Source data:
====

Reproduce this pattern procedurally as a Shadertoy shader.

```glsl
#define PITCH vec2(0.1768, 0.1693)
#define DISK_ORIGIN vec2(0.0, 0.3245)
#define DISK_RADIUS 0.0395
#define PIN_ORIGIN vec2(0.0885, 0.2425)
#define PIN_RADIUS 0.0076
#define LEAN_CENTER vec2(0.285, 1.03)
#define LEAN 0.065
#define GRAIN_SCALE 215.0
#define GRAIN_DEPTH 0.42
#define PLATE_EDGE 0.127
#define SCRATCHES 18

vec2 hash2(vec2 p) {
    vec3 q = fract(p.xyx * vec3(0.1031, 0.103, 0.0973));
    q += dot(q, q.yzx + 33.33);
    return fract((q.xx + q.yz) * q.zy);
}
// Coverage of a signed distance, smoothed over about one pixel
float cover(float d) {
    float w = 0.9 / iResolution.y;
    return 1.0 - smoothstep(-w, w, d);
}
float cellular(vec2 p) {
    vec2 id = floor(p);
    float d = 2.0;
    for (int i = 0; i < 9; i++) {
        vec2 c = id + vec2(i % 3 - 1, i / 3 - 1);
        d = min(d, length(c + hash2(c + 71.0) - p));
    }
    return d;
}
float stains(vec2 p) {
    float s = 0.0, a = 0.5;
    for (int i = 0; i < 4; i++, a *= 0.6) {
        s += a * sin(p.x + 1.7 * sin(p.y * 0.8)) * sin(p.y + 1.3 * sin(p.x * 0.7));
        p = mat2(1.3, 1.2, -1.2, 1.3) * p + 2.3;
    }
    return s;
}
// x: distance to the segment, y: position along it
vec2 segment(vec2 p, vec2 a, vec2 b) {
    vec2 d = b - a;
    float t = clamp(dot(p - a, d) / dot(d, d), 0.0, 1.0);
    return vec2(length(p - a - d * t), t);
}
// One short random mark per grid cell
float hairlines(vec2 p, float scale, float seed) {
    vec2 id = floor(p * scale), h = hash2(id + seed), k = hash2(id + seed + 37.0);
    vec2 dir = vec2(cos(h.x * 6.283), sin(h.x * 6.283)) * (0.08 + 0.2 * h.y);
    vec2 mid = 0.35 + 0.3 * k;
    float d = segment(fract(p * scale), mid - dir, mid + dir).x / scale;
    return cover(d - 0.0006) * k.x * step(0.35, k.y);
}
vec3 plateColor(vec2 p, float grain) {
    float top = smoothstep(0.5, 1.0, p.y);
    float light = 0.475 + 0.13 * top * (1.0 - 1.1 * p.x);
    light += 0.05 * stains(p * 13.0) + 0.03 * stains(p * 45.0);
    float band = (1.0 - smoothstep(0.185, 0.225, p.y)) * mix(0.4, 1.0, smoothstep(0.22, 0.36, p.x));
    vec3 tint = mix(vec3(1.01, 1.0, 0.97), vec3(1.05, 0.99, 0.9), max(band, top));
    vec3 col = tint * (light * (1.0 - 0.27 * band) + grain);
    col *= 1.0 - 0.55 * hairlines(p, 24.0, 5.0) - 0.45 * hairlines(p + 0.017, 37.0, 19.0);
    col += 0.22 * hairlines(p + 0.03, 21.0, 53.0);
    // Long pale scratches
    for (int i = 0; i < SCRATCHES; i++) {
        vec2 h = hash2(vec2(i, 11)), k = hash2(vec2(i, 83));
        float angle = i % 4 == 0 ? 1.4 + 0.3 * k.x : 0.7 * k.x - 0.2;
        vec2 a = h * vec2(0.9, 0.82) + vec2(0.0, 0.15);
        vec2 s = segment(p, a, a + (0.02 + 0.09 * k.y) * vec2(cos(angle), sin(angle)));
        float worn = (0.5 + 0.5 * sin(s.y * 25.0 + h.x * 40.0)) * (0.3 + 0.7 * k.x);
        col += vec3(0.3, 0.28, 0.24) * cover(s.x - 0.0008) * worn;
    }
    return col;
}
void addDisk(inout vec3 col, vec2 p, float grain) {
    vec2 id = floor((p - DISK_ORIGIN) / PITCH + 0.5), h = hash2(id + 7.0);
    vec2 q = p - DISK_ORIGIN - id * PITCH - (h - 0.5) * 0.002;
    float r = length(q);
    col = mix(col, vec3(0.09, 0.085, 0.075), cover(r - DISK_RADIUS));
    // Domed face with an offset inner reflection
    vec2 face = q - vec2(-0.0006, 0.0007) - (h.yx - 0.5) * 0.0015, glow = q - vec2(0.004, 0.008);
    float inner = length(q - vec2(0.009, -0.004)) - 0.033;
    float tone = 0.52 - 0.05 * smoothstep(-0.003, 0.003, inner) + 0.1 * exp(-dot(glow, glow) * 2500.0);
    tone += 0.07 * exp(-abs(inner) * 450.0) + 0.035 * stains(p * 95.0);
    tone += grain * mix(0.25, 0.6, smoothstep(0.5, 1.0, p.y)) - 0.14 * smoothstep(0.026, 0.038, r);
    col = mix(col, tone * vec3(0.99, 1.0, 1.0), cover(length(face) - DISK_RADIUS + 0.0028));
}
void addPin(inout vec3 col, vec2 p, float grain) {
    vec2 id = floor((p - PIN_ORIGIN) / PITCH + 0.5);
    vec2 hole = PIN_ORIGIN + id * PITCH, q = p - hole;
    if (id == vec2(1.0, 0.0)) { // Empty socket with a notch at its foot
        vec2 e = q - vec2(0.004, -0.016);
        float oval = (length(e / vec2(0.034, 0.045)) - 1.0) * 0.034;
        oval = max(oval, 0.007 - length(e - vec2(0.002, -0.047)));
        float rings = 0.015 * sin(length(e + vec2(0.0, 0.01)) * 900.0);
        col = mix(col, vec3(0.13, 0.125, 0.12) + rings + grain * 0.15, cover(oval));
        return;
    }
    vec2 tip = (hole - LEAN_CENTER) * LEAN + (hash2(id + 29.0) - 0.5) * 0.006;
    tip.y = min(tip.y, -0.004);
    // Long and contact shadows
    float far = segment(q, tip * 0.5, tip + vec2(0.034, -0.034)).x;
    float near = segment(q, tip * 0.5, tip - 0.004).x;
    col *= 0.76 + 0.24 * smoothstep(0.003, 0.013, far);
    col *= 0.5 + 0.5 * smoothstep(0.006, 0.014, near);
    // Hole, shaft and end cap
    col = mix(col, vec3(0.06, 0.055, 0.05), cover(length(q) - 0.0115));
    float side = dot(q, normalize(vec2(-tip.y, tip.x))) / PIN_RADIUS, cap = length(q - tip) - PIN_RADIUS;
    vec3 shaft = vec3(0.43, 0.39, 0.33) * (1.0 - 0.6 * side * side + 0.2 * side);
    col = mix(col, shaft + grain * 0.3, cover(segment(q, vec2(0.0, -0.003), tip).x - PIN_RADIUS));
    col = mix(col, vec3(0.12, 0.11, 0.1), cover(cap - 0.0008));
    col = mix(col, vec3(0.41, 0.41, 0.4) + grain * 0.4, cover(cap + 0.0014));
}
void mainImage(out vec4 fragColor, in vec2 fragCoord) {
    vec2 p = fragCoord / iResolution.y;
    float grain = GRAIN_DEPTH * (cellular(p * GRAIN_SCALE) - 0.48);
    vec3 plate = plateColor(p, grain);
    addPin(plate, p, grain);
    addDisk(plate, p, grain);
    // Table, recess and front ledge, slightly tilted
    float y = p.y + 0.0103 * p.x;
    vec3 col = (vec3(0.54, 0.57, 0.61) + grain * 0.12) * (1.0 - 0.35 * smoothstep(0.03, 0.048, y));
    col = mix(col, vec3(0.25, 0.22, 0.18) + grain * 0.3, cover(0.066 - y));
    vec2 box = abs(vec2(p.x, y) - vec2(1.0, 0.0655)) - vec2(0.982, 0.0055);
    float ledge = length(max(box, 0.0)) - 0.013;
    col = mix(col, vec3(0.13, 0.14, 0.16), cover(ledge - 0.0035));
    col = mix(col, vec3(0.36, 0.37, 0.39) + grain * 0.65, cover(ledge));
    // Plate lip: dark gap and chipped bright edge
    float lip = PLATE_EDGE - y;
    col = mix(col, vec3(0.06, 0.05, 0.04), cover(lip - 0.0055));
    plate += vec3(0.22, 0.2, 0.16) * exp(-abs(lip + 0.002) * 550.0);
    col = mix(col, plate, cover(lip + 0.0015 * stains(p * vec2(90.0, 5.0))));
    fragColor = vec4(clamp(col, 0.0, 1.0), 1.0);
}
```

====

■ Activity ■
Every line of the records above where the string "return" is found should be copied.

■ Response area ■
    return fract((q.xx + q.yz) * q.zy);
    return 1.0 - smoothstep(-w, w, d);
    return d;
    return s;
    return vec2(length(p - a - d * t), t);
    return cover(d - 0.0006) * k.x * step(0.35, k.y);
    return col;
        return;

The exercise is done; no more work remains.